» Exercise goal: Copy word for word, please, the lines of the entries below running from the one containing "452L456 436L479 440L476" to the one containing "345L506 350L525 318L538", both ends included.

'''

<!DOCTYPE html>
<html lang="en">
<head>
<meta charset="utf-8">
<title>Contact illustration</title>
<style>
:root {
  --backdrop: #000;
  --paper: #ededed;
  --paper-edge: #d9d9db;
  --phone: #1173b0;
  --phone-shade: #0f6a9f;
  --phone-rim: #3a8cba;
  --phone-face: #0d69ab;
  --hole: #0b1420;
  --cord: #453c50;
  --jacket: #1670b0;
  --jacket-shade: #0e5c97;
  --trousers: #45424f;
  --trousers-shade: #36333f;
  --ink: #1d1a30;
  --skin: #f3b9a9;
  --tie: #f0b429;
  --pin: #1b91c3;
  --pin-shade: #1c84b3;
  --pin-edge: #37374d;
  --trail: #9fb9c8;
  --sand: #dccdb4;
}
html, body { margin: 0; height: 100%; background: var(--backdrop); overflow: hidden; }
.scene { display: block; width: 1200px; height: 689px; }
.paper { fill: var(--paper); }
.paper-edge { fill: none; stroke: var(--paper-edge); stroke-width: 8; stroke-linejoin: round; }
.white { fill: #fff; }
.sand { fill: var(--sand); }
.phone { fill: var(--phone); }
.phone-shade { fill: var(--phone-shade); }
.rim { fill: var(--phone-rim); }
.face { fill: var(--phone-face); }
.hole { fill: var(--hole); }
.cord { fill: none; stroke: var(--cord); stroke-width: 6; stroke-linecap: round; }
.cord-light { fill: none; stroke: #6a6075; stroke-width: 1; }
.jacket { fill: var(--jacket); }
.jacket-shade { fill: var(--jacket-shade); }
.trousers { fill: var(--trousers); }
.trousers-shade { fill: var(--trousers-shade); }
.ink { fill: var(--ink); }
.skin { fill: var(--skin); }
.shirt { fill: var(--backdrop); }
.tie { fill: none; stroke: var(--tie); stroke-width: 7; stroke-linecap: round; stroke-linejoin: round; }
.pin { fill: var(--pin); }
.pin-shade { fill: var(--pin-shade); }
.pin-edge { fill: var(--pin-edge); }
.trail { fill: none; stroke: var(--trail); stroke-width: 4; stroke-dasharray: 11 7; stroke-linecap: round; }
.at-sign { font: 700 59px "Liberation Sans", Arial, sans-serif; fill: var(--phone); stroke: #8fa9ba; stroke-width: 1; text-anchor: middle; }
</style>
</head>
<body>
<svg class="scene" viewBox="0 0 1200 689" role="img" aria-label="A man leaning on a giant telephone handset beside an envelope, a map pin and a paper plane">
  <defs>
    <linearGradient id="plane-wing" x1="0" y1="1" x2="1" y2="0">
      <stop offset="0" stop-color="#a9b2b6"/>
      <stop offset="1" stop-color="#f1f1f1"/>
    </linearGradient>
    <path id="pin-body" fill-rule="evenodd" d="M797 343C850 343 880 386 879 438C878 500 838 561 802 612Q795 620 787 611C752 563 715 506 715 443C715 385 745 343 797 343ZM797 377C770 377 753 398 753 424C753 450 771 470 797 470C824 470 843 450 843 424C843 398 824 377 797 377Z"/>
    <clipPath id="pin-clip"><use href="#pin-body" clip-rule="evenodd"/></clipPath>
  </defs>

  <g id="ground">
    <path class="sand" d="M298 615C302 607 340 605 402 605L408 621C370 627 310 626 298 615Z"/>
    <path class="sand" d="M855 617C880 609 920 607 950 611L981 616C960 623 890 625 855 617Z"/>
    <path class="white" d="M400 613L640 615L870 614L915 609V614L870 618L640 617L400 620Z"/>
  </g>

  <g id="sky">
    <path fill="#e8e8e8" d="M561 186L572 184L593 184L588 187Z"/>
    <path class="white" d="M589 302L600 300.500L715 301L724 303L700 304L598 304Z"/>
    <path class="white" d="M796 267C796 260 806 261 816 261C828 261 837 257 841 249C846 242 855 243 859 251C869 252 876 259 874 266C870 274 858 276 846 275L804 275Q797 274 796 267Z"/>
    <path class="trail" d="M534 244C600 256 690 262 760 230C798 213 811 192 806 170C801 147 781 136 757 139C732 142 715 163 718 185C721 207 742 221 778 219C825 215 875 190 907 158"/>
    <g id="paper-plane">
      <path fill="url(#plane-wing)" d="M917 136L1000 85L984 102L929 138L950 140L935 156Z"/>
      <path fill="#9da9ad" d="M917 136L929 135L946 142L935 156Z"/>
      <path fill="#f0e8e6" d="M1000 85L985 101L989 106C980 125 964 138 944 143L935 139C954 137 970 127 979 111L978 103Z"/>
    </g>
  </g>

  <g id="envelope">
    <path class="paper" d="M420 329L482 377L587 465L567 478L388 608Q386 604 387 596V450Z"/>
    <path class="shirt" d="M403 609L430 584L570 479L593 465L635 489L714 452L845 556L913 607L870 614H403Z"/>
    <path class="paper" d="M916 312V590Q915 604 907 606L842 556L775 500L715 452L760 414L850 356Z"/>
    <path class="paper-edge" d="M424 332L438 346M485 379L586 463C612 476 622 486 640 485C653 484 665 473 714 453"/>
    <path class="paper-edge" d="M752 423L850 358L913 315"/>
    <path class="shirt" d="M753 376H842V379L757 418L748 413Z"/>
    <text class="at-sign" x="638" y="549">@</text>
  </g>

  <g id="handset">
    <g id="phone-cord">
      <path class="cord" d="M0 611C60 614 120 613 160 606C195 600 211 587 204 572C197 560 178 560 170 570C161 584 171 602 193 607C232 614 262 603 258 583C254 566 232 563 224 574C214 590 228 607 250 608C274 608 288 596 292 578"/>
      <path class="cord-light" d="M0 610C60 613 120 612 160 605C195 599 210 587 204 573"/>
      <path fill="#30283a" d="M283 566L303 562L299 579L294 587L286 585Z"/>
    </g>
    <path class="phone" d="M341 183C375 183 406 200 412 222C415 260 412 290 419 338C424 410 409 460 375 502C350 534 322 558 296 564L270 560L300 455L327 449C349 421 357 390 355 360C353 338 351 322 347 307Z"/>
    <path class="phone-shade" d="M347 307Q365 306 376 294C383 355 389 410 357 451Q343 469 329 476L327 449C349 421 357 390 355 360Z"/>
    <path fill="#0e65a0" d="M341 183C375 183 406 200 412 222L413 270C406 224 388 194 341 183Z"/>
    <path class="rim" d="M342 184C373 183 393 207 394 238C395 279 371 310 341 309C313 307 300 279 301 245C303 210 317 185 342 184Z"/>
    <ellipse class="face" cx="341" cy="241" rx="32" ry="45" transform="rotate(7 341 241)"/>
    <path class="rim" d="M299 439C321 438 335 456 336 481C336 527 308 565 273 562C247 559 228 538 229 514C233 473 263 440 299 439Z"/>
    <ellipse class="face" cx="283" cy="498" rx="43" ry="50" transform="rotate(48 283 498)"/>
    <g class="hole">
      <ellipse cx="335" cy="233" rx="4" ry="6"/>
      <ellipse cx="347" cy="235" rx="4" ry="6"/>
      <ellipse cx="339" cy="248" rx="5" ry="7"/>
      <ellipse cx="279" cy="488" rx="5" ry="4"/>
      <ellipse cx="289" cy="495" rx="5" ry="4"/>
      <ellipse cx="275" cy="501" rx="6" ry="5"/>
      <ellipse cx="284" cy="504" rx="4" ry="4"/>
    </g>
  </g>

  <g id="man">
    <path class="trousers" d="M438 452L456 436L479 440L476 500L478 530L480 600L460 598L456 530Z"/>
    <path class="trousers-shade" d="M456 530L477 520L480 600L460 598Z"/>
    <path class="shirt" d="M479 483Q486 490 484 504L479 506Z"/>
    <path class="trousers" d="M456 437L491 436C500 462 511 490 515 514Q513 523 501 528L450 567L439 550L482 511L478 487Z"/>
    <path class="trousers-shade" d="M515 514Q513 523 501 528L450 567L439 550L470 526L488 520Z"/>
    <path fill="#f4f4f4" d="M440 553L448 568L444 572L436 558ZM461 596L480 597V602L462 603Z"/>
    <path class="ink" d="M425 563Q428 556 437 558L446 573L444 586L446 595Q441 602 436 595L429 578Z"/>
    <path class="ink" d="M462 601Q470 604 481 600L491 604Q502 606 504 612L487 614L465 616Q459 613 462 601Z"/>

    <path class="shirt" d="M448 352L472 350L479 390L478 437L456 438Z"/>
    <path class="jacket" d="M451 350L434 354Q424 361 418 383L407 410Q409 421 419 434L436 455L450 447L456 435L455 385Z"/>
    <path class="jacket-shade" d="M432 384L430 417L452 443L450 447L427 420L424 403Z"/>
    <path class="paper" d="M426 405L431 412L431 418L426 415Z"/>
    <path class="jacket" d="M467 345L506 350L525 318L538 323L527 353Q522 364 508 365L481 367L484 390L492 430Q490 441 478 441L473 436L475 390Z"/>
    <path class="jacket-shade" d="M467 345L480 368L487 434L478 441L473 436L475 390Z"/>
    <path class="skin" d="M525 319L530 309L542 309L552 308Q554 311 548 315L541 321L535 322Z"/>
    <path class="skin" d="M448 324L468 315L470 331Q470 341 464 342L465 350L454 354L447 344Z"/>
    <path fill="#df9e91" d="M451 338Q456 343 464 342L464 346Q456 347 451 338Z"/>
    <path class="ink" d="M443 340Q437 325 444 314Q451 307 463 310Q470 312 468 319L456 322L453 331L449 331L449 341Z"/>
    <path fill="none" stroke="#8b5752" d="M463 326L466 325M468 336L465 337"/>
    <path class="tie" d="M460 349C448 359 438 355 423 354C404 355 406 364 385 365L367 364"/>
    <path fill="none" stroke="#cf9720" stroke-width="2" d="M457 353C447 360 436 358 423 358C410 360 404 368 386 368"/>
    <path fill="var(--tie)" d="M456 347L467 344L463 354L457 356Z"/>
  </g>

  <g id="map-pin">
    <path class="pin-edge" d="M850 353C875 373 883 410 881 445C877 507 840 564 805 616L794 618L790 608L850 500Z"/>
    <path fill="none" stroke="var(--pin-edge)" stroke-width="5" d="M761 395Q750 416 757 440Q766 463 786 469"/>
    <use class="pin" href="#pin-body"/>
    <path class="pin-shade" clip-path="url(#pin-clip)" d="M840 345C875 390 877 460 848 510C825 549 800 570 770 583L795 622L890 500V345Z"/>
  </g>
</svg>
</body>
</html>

'''

» Answer to the exercise:
    <path class="trousers" d="M438 452L456 436L479 440L476 500L478 530L480 600L460 598L456 530Z"/>
    <path class="trousers-shade" d="M456 530L477 520L480 600L460 598Z"/>
    <path class="shirt" d="M479 483Q486 490 484 504L479 506Z"/>
    <path class="trousers" d="M456 437L491 436C500 462 511 490 515 514Q513 523 501 528L450 567L439 550L482 511L478 487Z"/>
    <path class="trousers-shade" d="M515 514Q513 523 501 528L450 567L439 550L470 526L488 520Z"/>
    <path fill="#f4f4f4" d="M440 553L448 568L444 572L436 558ZM461 596L480 597V602L462 603Z"/>
    <path class="ink" d="M425 563Q428 556 437 558L446 573L444 586L446 595Q441 602 436 595L429 578Z"/>
    <path class="ink" d="M462 601Q470 604 481 600L491 604Q502 606 504 612L487 614L465 616Q459 613 462 601Z"/>

    <path class="shirt" d="M448 352L472 350L479 390L478 437L456 438Z"/>
    <path class="jacket" d="M451 350L434 354Q424 361 418 383L407 410Q409 421 419 434L436 455L450 447L456 435L455 385Z"/>
    <path class="jacket-shade" d="M432 384L430 417L452 443L450 447L427 420L424 403Z"/>
    <path class="paper" d="M426 405L431 412L431 418L426 415Z"/>
    <path class="jacket" d="M467 345L506 350L525 318L538 323L527 353Q522 364 508 365L481 367L484 390L492 430Q490 441 478 441L473 436L475 390Z"/>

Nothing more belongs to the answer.